- What needs to be done -
The number of lines with the string "valueNoise" in the listing below is all that should be reported.

====== The data

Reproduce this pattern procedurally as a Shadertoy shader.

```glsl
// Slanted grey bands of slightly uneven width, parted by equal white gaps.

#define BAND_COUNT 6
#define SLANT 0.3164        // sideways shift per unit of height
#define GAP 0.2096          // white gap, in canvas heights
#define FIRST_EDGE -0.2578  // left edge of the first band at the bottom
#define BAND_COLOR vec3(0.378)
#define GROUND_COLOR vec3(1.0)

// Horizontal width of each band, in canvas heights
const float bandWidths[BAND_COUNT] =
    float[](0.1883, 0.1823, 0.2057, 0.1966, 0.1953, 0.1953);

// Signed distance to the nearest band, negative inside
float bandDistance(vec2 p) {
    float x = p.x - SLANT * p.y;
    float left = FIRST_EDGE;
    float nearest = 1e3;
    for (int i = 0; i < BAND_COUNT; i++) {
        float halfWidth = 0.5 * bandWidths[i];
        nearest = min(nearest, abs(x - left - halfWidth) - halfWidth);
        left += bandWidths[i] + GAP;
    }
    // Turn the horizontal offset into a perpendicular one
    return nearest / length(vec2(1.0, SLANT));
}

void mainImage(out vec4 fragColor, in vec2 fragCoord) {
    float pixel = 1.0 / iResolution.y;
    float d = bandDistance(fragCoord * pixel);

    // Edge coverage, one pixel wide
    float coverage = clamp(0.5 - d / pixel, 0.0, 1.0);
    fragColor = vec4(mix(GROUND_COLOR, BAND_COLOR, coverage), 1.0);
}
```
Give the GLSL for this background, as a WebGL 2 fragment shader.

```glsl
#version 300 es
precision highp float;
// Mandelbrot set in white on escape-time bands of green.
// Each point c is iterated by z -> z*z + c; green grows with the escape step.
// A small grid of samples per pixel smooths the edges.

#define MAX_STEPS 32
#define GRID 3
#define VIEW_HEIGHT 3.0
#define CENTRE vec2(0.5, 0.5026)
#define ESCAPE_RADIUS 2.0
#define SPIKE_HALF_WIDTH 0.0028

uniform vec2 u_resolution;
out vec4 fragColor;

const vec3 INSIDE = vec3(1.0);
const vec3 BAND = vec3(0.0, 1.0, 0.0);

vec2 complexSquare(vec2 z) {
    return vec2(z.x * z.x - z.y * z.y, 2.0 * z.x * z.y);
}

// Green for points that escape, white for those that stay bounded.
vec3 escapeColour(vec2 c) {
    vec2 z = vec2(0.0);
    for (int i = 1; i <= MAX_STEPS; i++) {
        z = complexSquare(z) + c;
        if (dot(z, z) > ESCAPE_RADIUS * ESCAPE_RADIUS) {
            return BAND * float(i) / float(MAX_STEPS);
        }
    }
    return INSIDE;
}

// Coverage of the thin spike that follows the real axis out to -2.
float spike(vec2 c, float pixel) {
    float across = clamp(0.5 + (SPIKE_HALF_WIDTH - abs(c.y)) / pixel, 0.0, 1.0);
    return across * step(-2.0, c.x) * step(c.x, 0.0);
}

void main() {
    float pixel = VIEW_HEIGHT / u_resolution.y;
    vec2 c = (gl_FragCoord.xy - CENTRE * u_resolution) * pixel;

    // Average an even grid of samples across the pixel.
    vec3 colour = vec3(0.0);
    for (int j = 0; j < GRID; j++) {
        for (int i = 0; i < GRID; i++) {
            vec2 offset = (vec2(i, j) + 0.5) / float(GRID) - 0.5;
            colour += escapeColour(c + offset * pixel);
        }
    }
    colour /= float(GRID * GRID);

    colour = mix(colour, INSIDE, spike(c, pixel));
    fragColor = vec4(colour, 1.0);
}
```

============
====== The data

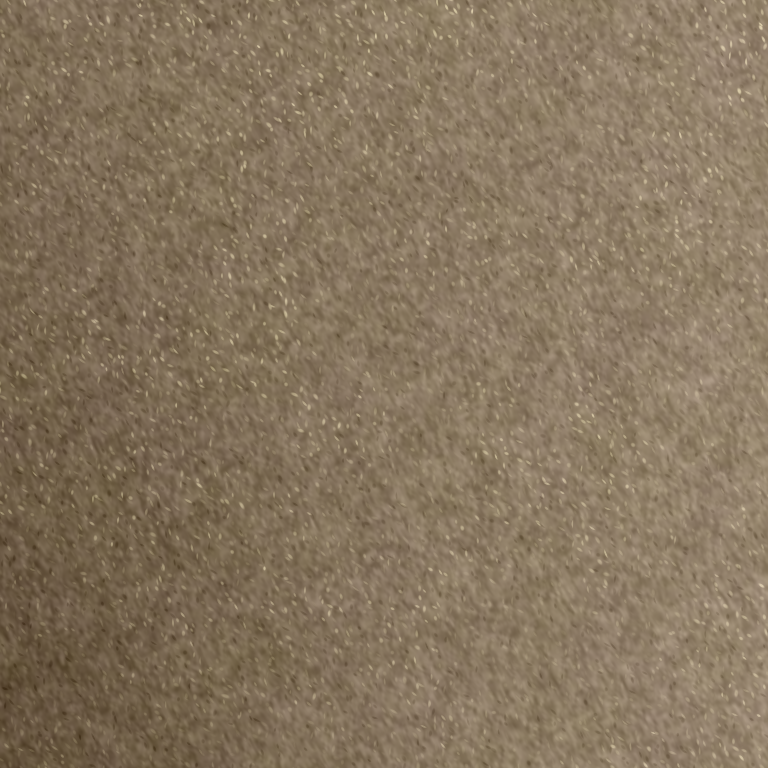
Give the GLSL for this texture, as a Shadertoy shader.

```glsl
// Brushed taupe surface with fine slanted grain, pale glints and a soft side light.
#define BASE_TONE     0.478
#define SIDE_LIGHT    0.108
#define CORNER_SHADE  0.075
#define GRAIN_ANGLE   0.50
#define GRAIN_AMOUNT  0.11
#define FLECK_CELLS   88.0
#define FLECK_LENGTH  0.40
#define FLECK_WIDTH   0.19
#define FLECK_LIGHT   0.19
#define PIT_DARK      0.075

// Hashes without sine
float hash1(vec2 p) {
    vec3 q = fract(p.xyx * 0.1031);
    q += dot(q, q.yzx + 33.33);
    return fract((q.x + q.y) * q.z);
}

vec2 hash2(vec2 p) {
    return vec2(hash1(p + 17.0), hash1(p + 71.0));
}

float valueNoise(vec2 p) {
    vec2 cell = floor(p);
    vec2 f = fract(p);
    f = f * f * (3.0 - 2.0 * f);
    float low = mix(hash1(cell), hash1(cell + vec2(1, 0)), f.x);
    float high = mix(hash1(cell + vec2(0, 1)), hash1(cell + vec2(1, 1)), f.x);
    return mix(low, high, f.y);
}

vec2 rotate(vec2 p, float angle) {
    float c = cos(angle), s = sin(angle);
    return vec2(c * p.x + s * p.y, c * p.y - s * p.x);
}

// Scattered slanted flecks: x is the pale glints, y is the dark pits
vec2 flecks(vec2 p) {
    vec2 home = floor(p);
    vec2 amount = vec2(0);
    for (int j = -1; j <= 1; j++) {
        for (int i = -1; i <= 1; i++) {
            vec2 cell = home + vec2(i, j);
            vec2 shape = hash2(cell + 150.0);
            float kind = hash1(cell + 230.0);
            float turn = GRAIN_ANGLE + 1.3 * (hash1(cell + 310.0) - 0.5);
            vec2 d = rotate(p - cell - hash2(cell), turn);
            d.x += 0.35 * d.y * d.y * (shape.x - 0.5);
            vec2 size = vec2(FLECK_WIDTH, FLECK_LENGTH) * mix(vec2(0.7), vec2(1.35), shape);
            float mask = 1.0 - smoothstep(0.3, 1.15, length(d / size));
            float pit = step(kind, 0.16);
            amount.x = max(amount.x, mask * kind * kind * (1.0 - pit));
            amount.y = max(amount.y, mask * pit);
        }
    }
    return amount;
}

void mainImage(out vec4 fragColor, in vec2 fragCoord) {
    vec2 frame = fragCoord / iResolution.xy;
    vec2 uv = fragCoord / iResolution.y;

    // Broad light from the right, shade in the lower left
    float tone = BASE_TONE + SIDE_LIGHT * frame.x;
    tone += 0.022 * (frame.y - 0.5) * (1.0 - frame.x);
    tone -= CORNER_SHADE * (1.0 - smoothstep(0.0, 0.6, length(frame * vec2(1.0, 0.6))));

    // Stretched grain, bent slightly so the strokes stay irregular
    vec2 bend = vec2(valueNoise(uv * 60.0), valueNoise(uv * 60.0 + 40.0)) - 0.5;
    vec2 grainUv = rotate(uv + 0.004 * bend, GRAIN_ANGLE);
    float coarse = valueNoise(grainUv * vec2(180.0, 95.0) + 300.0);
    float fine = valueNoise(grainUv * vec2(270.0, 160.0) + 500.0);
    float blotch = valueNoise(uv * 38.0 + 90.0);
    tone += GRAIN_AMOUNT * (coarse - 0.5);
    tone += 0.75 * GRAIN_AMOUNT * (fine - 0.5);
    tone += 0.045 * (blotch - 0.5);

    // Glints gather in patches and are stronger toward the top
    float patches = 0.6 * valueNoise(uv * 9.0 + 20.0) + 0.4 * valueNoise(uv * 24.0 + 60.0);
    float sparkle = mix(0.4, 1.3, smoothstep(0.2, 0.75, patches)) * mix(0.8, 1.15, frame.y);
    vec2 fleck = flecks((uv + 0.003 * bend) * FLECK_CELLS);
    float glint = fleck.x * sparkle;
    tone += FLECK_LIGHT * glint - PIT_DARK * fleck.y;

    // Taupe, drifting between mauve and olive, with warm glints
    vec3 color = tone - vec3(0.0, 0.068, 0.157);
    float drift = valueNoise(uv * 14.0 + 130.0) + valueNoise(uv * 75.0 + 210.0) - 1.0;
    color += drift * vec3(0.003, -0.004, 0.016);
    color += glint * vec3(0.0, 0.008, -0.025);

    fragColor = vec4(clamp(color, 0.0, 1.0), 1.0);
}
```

============
====== The data

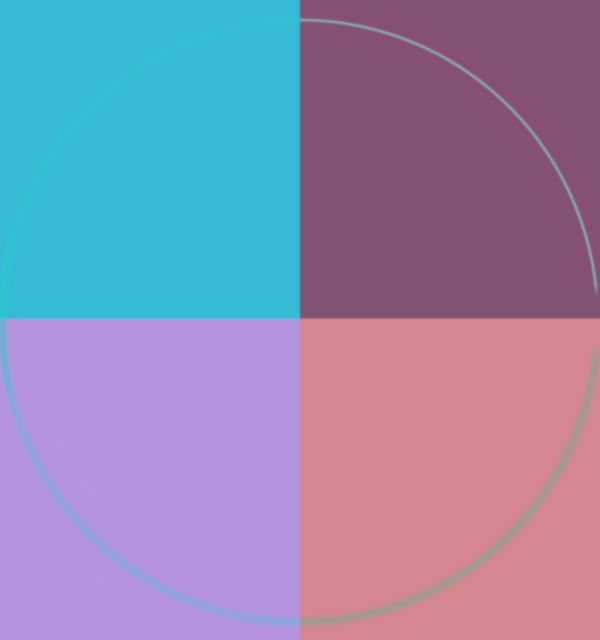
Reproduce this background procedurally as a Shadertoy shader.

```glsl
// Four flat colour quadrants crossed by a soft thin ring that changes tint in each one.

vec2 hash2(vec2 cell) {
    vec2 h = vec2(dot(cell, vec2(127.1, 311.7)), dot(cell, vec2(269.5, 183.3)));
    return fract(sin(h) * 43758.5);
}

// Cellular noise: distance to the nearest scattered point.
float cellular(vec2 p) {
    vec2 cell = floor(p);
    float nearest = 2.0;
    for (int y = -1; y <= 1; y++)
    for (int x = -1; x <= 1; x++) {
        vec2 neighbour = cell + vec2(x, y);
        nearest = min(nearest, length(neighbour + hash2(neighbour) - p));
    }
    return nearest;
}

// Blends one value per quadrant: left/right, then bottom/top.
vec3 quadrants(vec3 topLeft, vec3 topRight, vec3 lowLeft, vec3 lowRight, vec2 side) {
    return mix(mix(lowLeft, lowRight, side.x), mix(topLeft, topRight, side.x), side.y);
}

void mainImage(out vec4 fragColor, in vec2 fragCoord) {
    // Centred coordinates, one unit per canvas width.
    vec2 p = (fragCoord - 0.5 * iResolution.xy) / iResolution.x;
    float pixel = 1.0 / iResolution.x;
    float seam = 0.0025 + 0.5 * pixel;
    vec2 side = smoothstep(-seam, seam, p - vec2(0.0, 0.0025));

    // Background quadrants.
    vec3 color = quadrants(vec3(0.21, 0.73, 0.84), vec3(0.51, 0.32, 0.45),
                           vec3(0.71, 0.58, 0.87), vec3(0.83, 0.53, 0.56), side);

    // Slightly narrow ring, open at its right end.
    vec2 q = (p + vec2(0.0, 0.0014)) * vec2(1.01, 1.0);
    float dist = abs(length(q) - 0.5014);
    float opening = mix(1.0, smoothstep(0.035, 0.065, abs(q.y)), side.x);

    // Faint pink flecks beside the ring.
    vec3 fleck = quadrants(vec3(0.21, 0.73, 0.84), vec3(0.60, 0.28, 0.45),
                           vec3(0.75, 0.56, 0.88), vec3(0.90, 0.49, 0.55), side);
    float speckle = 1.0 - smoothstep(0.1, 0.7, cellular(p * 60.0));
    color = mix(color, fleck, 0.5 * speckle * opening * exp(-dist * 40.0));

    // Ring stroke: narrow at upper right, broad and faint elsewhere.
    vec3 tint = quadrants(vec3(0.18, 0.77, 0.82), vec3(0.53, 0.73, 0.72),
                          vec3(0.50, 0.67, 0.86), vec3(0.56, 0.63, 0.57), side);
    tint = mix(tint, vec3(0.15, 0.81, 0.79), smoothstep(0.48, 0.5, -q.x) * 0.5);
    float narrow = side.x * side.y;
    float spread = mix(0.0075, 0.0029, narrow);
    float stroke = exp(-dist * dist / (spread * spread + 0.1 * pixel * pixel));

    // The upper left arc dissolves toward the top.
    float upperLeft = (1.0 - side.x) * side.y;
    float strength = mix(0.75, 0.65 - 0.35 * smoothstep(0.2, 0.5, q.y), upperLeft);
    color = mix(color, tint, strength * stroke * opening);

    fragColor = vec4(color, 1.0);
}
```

============

- Reply -
7